Berlin – French President Emmanuel Macron’s vision for a stronger European Union may be under threat as a growing rift emerges with Germany on everything from defence to his plans for deeper eurozone integration.
Less than a year after his stunning election win on a pro-EU platform, Macron’s hopes of pushing through his bold post-Brexit reforms with Chancellor Angela Merkel by his side are facing a cold dose of reality.
“Macron’s European initiative is as dead as a dormouse,” Der Spiegel news weekly wrote ahead of the Frenchman’s visit to Berlin on April 19, a chance for both leaders to take stock of the stalled reform process.
The talks come as differences between the neighbours were thrown into stark relief in recent days, when Berlin — but not Paris — chose to sit out the biggest Western intervention yet in the Syrian war.
And while Macron laid out his lofty reform goals in a passionate speech to the European Parliament, Merkel’s own party publicly pushed back against his proposals for a eurozone budget and an expansion of the EU’s bailout fund.
Merkel nevertheless said she remained convinced both sides would find “common solutions” before an EU summit in June.
“Things are moving at a snail’s pace, if at all,” said Stefani Weiss, an analyst at the Bertelsmann Foundation think tank.
– Bolstering European defence cooperation –

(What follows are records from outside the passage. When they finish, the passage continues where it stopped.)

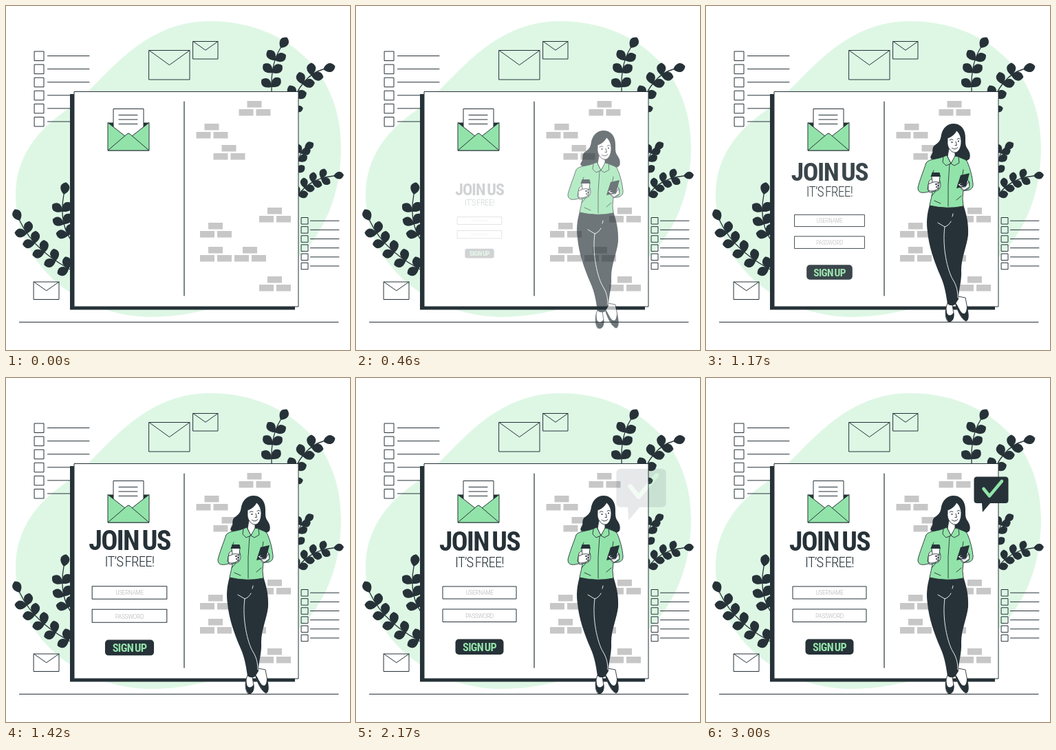
Write an HTML page that moves like this. It is 500 by 500 pixels and loops after 3.04 s.

```html
<!DOCTYPE html>
<html lang="en">
<head>
<meta charset="utf-8">
<title>Join us</title>
<style>
  html, body { margin: 0; width: 100%; height: 100%; overflow: hidden; background: #fff; }
  svg { display: block; width: 100%; height: 100%; }
  .line { fill: none; stroke: #263238; stroke-linecap: round; stroke-linejoin: round; }
  .dark { fill: #263238; }
  .white { fill: #fff; stroke: #263238; stroke-linejoin: round; }
  .green { fill: #92e3a9; stroke: #263238; stroke-linejoin: round; }
  text {
    font: 300 20px "Roboto Condensed", "Open Sans Condensed", Roboto, sans-serif;
    font-stretch: 75%; letter-spacing: -.04em; word-spacing: -.08em;
    text-anchor: middle; fill: #263238;
  }
  .bold { font-weight: 700; }
  .hint { fill: #b4b4b4; }
</style>
</head>
<body>
<svg viewBox="0 0 500 500">
  <path fill="#def7e5" d="M297 22C400 22 487 90 487 205C487 275 462 330 425 365C370 418 300 452 208 452C110 450 14 380 14 275C14 220 45 180 90 150C140 115 190 22 297 22Z"/>
  <g id="plants" class="dark"></g>
  <path id="outlines" class="line"/>

  <!-- panel -->
  <path class="dark" d="M93 128H420V441.5H93Z"/>
  <path class="white" d="M99 124.5H425V437H99Z"/>
  <path class="line" stroke-width="1.2" d="M259 139V421M19.500 459.500H483"/>
  <path id="bricks" fill="#c7c7c7"/>

  <!-- open letter -->
  <path class="dark" d="M148 169.500H208V210H148Z"/>
  <path class="white" d="M156 149.500H200V200H156Z"/>
  <path class="line" d="M164 158.500H191M164 165H191M164 171.500H191"/>
  <path class="green" d="M148 169.500L178 193L208 169.500V210H148Z"/>
  <path class="green" d="M148 210L176 186Q178 184 180 186L208 210Z"/>

  <g id="form">
    <text class="bold" x="179.500" y="237" data-width="117">JOIN US</text>
    <text x="179.500" y="267.500" data-width="71">IT’S FREE!</text>
    <path class="white" d="M126 303H233V321H126ZM126 336H233V354.500H126Z"/>
    <text class="hint" x="179.500" y="312" data-width="40">USERNAME</text>
    <text class="hint" x="179.500" y="345.500" data-width="41">PASSWORD</text>
    <rect class="dark" x="144.500" y="379.500" width="70" height="22.500" rx="5"/>
    <text class="bold" style="fill:#92e3a9" x="179.500" y="391" data-width="49">SIGN UP</text>
  </g>

  <g id="woman" stroke-width=".9">
    <!-- hair, face -->
    <path class="dark" d="M360 171C350 171 344 178 342 187C341 195 339 198 333 202C327 206 331 212 328 216C325 220 326 223 331 223C338 225 346 224 353 226L368 224C374 228 380 225 383 222C385 217 383 211 379 206C375 199 379 190 375 181C372 174 366 171 360 171Z"/>
    <path class="white" d="M353 207L351 219L356 229L362 220V210Z"/>
    <path class="white" d="M351 192C357 190 362 186 364 181C368 184 371 190 371 197C371 206 367 213 362 213C356 213 350 205 351 197Z"/>
    <path class="line" d="M354 195Q357 192.500 359 194.500M365 193.500Q367 191.500 369 193M363 197L364.500 202.500H362M357.500 206.500Q362 210 366 205.500"/>
    <circle class="dark" cx="357.500" cy="198" r="1.100"/>
    <circle class="dark" cx="367" cy="196.500" r="1.100"/>
    <!-- legs, shoes -->
    <path class="white" d="M352 430C347 440 347 452 351 458C356 460 361 455 360 447C359 440 358 436 358 428Z"/>
    <path class="dark" d="M349 436C347 448 349 459 355 459C360 458 361 451 360 445C357 451 351 451 350 445Z"/>
    <path class="white" d="M362 430C364 440 371 456 378 458C383 456 381 446 380 440L377 424L366 422Z"/>
    <path class="dark" d="M362 431C366 445 374 458 379 458C383 455 381 443 379 436C379 446 376 449 372 446C368 442 366 434 362 431Z"/>
    <path class="dark" d="M325 289C321 303 320 315 322 328C324 349 331 370 341 393C347 406 349 420 351 433Q356 437 362 434L367 426C367 412 372 400 371 384C371 366 379 350 381 333C382 315 378 301 374 289Z"/>
    <path class="line" style="stroke:#fff" d="M337 315L347 321Q353 319 356 313M358 306Q359 304 359 302M347 321C343 350 351 385 359 398C364 406 366 414 366 424"/>
    <!-- shirt -->
    <path class="green" d="M345 219C336 223 324 222 320 228C316 240 310 255 308 264C308 273 316 273 329 268C329 276 326 283 325 290Q350 296 374 291Q372 280 374 268C383 269 389 266 388 258C387 248 384 236 380 227C378 222 371 222 367 219L356 228Z"/>
    <path class="green" d="M350 217L345 219L344 227L349 232L356 229ZM362 218L367 219L368 228L361 232L356 229Z"/>
    <path class="line" d="M354 230Q351 260 352 291M331 239L327 248M328 276L335 268M374 238Q373 249 369 256M371 276L364 282M332 283L341 287"/>
    <!-- cup -->
    <path class="white" d="M322 266L324 255Q328 249 331 253L340 254Q343 264 337 268L325 271Z"/>
    <path class="white" d="M328 247H340L338 266H330Z"/>
    <path class="dark" d="M328.500 242H339.500L341 248H327Z"/>
    <path class="white" d="M323 259L330 256Q337 255 339 257L333 259L339 261L334 263L338 265Q330 271 323 268Z"/>
    <!-- phone -->
    <path class="white" d="M366 260L370 252H380L383 257L382 265L374 269Z"/>
    <path class="dark" d="M370 246L383 243L378 262L364 265Z"/>
    <path class="white" d="M366 259L373 257L369 260L375 261L370 263L377 263L382 255L383 263L375 268Z"/>
  </g>

  <g id="bubble">
    <path class="dark" d="M394 143.500H435Q439.500 143.500 439.500 148V177.500Q439.500 182 435 182H413L402 195L401 182H394Q389.500 182 389.500 177.500V148Q389.500 143.500 394 143.500Z"/>
    <path fill="none" stroke="#92e3a9" stroke-width="4.500" stroke-linecap="round" stroke-linejoin="round" d="M403.500 161L412 171.500L430 150"/>
  </g>
</svg>
<script>
const $ = id => document.getElementById(id);
const LOOP = 3040;

// Stems are quadratic curves; leaves sit in pairs along them, one more at the tip.
const leaf = (x, y, angle, size) =>
  `<path transform="translate(${x} ${y}) rotate(${angle}) scale(${size})"
    d="M0 0C.15-.2 .35-.38 .62-.36C.82-.33 .94-.15 1 0C.94.15 .82.33 .62.36C.35.38 .15.2 0 0Z"/>`;

function plant(x0, y0, x1, y1, x2, y2, pairs, size) {
  const at = (a, b, c, t) => (1 - t) ** 2 * a + 2 * t * (1 - t) * b + t * t * c;
  const slope = (a, b, c, t) => (1 - t) * (b - a) + t * (c - b);
  const heading = t => Math.atan2(slope(y0, y1, y2, t), slope(x0, x1, x2, t)) * 180 / Math.PI;
  let out = `<path class="line" stroke-width="1.3" d="M${x0} ${y0}Q${x1} ${y1} ${x2} ${y2}"/>`;
  out += leaf(x2, y2, heading(1), size);
  for (let i = 0; i < pairs; i++) {
    const t = (i + .8) / (pairs + 1);
    for (const side of [-52, 46])
      out += leaf(at(x0, x1, x2, t), at(y0, y1, y2, t), heading(t) + side, size);
  }
  return out;
}

$('plants').innerHTML = [
  [387, 136, 382, 88, 399, 61, 3, 18],
  [412, 150, 430, 100, 461, 92, 3, 18],
  [420, 258, 424, 213, 434, 207, 3, 15],
  [418, 285, 436, 251, 476, 247, 4, 15],
  [98, 345, 76, 318, 84, 274, 3, 18],
  [108, 390, 42, 360, 20, 312, 5, 18]
].map(p => plant(...p)).join('') + leaf(419, 151, -12, 13);

// Checklists and outlined envelopes
const box = (x, y, w, h) => `M${x} ${y}h${w}v${h}h${-w}Z`;
const envelope = (x, y, w, h) => box(x, y, w, h) + `l${w / 2} ${h / 2}l${w / 2} ${-h / 2}`;
let outlines = envelope(208, 64.5, 59, 42.5) + envelope(272, 51.5, 36, 25.5) + envelope(40.5, 401, 36.5, 25.5);
for (let i = 0; i < 6; i++) {
  const left = 66 + i * 19.1, right = 307.5 + i * 13.15;
  outlines += box(41.5, left, 13.5, 13.5) + `M60.500 ${left + 6.5}H121`;
  outlines += box(429.5, right, 9.5, 9.5) + `M442.500 ${right + 4.7}H484`;
}
$('outlines').setAttribute('d', outlines);

$('bricks').setAttribute('d', [
  [350.5, 138], [288.5, 171], [313.5, 202], [380, 293], [294, 315], [294, 350], [344, 350], [380, 393]
].map(([x, y]) => box(x, y, 21, 9.5) + box(x - 12, y + 12, 21, 9.5) + box(x + 13, y + 12, 21, 9.5)).join(''));

// Choose the font size that gives each label its width; y is the middle of the capitals.
for (const label of document.querySelectorAll('text')) {
  label.style.fontSize = 20 * label.dataset.width / label.getComputedTextLength() + 'px';
  label.setAttribute('dy', '.356em');
}

// cubic-bezier(.36, -.01, .5, 1.38)
function ease(x) {
  if (x <= 0) return 0;
  if (x >= 1) return 1;
  const curve = (a, b, s) => 3 * (1 - s) ** 2 * s * a + 3 * (1 - s) * s * s * b + s ** 3;
  let low = 0, high = 1;
  for (let i = 0; i < 24; i++) {
    const mid = (low + high) / 2;
    if (curve(.36, .5, mid) < x) low = mid; else high = mid;
  }
  return curve(-.01, 1.38, low);
}

function pose(id, opacity, transform) {
  $(id).setAttribute('opacity', Math.min(1, Math.max(0, opacity)));
  $(id).setAttribute('transform', transform);
}
const zoom = (x, y, k) => `translate(${x} ${y}) scale(${k}) translate(${-x} ${-y})`;

function draw() {
  const t = performance.now() % LOOP;
  const rise = t < 170 ? 0 : ease(t / 1000);
  const grow = t < 170 ? 0 : ease((t + 20) / 2000);
  const shrink = t < 2170 ? 0 : ease((t - 2000) / 1000);
  pose('woman', rise, `translate(0 ${30 * (1 - rise)})`);
  pose('form', grow, zoom(179.5, 312, .5 + grow / 2));
  pose('bubble', shrink, zoom(414.5, 169, 1.5 - shrink / 2));
  requestAnimationFrame(draw);
}
draw();
</script>
</body>
</html>
```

“I think we’ll end up with only very modest reforms.”
Topping the agenda on Thursday will be talks on bolstering European defence cooperation, with Macron calling for a joint intervention force and joint military doctrine.
Berlin and Paris agree that Europe must be able to stand alone on defence in the face of US President Donald Trump’s isolationist tendencies — but it remains to be seen how far Germany is willing to go.

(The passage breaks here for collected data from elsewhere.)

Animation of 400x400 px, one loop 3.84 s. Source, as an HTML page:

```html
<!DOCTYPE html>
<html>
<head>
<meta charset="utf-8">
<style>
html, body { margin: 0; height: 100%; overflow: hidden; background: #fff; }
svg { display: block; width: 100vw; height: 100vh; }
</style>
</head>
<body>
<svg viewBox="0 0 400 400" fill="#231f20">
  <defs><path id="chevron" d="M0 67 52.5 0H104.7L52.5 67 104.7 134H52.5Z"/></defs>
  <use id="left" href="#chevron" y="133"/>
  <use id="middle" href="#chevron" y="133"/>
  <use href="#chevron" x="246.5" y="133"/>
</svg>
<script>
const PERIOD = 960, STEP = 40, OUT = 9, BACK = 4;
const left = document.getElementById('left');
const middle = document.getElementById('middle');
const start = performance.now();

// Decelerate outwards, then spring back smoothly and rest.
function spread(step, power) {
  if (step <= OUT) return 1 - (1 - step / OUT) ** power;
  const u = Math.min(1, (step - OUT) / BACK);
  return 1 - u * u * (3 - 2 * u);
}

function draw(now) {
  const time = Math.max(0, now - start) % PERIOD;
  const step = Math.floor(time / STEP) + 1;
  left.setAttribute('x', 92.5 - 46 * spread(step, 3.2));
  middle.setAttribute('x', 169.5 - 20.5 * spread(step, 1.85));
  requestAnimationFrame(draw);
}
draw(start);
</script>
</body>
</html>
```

The air strikes against the Syrian regime last weekend by the US, France and Britain, in response to a suspected chemical attack, were carried out without the EU’s biggest and most powerful nation.
Although Merkel supported the intervention, she ruled out any German participation, sparking debate about Berlin’s leadership role.
“When people are being slaughtered, the time comes to take action,” former German defence minister Karl-Theodor zu Guttenberg told Bild newspaper, accusing Merkel of “letting others do the dirty work”.
“Macron turns to Trump, not Merkel,” the daily Die Welt wrote.
But observers say the veteran chancellor, who has just begun her fourth term with a much-reduced parliamentary majority, was playing to the domestic gallery.
As the instigator of two world wars, Germany abhors the idea of getting involved in armed conflicts and Merkel anyway needs parliamentary approval before she can agree to any deployments.
Although the country has in recent years cautiously stepped up its role in multinational missions abroad, including alongside French troops in Mali, Germany remains reluctant to resort to military force.
– Thwarting eurozone reforms –
Years of underfunding have also left Germany’s military equipment in a woeful state, leaving allies to privately grumble over the nation’s lack of combat-readiness.
Another great stumbling block to Macron’s European dream is growing scepticism in Berlin about some of his flagship plans for overhauling the eurozone.
Most of the opposition has come from within Merkel’s own conservative camp, deeply wary of any possibility that debt might be pooled or German taxpayer money handed over to spendthrift neighbours.
Merkel’s centre-left coalition partners, the pro-EU Social Democrats, meanwhile have been more openly supportive of Macron’s reform drive.
Lawmakers from Merkel’s CDU/CSU bloc this week released a joint paper laying down strict conditions for the proposed transformation of the bloc’s bailout fund into a European Monetary Fund that can act as a “lender of last resort”.
The document includes a potentially deal-breaking insistence on getting each member state’s parliament to sign off on the fund’s creation, a lengthy process with a high potential for failure.
Merkel’s party also dismissed Macron’s plan for a separate investment budget for the 19-member single currency area, saying it was not “a top priority” when the bloc is still grappling with how to plug the hole that Britain’s departure will leave in the wider EU budget.
“I don’t see why I should place Macron’s happiness at the heart of my policies,” said top CSU lawmaker Alexander Dobrindt.
But a senior French official, speaking on condition of anonymity, said he believed the German position would soften.
“Are they jumping for joy in Berlin at the thought of a eurozone budget? Probably not,” he told AFP.
“But we need it, and everyone agrees there’s been insufficient investment in the eurozone, including Germany.”
By Yacine Le Forestier